### Work order
All of the entries must be output exactly as they are.

Saved entries
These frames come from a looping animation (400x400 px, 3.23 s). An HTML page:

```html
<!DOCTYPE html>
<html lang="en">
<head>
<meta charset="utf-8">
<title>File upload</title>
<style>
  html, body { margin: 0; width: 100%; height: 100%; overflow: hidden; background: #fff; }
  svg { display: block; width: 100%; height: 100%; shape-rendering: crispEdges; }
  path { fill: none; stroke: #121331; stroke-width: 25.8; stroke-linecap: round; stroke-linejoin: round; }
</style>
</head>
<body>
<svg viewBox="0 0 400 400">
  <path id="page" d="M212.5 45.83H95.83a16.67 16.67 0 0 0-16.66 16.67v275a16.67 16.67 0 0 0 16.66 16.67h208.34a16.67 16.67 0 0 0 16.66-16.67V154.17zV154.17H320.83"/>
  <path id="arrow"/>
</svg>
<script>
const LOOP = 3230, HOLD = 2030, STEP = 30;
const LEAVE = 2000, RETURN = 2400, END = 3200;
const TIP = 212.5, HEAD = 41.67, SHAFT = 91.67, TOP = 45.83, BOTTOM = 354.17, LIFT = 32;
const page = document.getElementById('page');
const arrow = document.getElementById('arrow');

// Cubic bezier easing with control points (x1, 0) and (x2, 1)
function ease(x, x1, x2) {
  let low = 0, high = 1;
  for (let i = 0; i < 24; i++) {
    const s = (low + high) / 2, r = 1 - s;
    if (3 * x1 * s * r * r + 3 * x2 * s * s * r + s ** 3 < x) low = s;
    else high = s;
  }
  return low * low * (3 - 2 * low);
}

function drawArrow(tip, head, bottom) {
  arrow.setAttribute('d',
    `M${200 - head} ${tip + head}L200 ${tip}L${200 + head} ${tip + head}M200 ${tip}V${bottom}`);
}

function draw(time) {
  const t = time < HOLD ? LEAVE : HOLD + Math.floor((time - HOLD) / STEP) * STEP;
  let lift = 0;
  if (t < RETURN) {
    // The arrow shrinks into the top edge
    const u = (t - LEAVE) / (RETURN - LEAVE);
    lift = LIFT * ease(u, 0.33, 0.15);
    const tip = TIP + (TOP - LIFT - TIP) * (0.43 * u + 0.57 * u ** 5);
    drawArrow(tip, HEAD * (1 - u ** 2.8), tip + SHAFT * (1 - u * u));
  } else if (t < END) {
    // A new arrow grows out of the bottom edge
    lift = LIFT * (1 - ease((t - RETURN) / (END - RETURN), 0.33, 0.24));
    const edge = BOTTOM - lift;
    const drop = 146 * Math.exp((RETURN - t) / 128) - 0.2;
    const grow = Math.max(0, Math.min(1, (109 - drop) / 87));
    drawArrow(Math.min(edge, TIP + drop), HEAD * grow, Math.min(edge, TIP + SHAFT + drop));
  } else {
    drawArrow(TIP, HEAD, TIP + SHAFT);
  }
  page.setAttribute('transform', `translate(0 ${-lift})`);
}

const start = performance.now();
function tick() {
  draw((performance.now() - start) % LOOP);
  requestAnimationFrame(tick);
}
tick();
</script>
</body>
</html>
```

### Exercise solution
These frames come from a looping animation (400x400 px, 3.23 s). An HTML page:

```html
<!DOCTYPE html>
<html lang="en">
<head>
<meta charset="utf-8">
<title>File upload</title>
<style>
  html, body { margin: 0; width: 100%; height: 100%; overflow: hidden; background: #fff; }
  svg { display: block; width: 100%; height: 100%; shape-rendering: crispEdges; }
  path { fill: none; stroke: #121331; stroke-width: 25.8; stroke-linecap: round; stroke-linejoin: round; }
</style>
</head>
<body>
<svg viewBox="0 0 400 400">
  <path id="page" d="M212.5 45.83H95.83a16.67 16.67 0 0 0-16.66 16.67v275a16.67 16.67 0 0 0 16.66 16.67h208.34a16.67 16.67 0 0 0 16.66-16.67V154.17zV154.17H320.83"/>
  <path id="arrow"/>
</svg>
<script>
const LOOP = 3230, HOLD = 2030, STEP = 30;
const LEAVE = 2000, RETURN = 2400, END = 3200;
const TIP = 212.5, HEAD = 41.67, SHAFT = 91.67, TOP = 45.83, BOTTOM = 354.17, LIFT = 32;
const page = document.getElementById('page');
const arrow = document.getElementById('arrow');

// Cubic bezier easing with control points (x1, 0) and (x2, 1)
function ease(x, x1, x2) {
  let low = 0, high = 1;
  for (let i = 0; i < 24; i++) {
    const s = (low + high) / 2, r = 1 - s;
    if (3 * x1 * s * r * r + 3 * x2 * s * s * r + s ** 3 < x) low = s;
    else high = s;
  }
  return low * low * (3 - 2 * low);
}

function drawArrow(tip, head, bottom) {
  arrow.setAttribute('d',
    `M${200 - head} ${tip + head}L200 ${tip}L${200 + head} ${tip + head}M200 ${tip}V${bottom}`);
}

function draw(time) {
  const t = time < HOLD ? LEAVE : HOLD + Math.floor((time - HOLD) / STEP) * STEP;
  let lift = 0;
  if (t < RETURN) {
    // The arrow shrinks into the top edge
    const u = (t - LEAVE) / (RETURN - LEAVE);
    lift = LIFT * ease(u, 0.33, 0.15);
    const tip = TIP + (TOP - LIFT - TIP) * (0.43 * u + 0.57 * u ** 5);
    drawArrow(tip, HEAD * (1 - u ** 2.8), tip + SHAFT * (1 - u * u));
  } else if (t < END) {
    // A new arrow grows out of the bottom edge
    lift = LIFT * (1 - ease((t - RETURN) / (END - RETURN), 0.33, 0.24));
    const edge = BOTTOM - lift;
    const drop = 146 * Math.exp((RETURN - t) / 128) - 0.2;
    const grow = Math.max(0, Math.min(1, (109 - drop) / 87));
    drawArrow(Math.min(edge, TIP + drop), HEAD * grow, Math.min(edge, TIP + SHAFT + drop));
  } else {
    drawArrow(TIP, HEAD, TIP + SHAFT);
  }
  page.setAttribute('transform', `translate(0 ${-lift})`);
}

const start = performance.now();
function tick() {
  draw((performance.now() - start) % LOOP);
  requestAnimationFrame(tick);
}
tick();
</script>
</body>
</html>
```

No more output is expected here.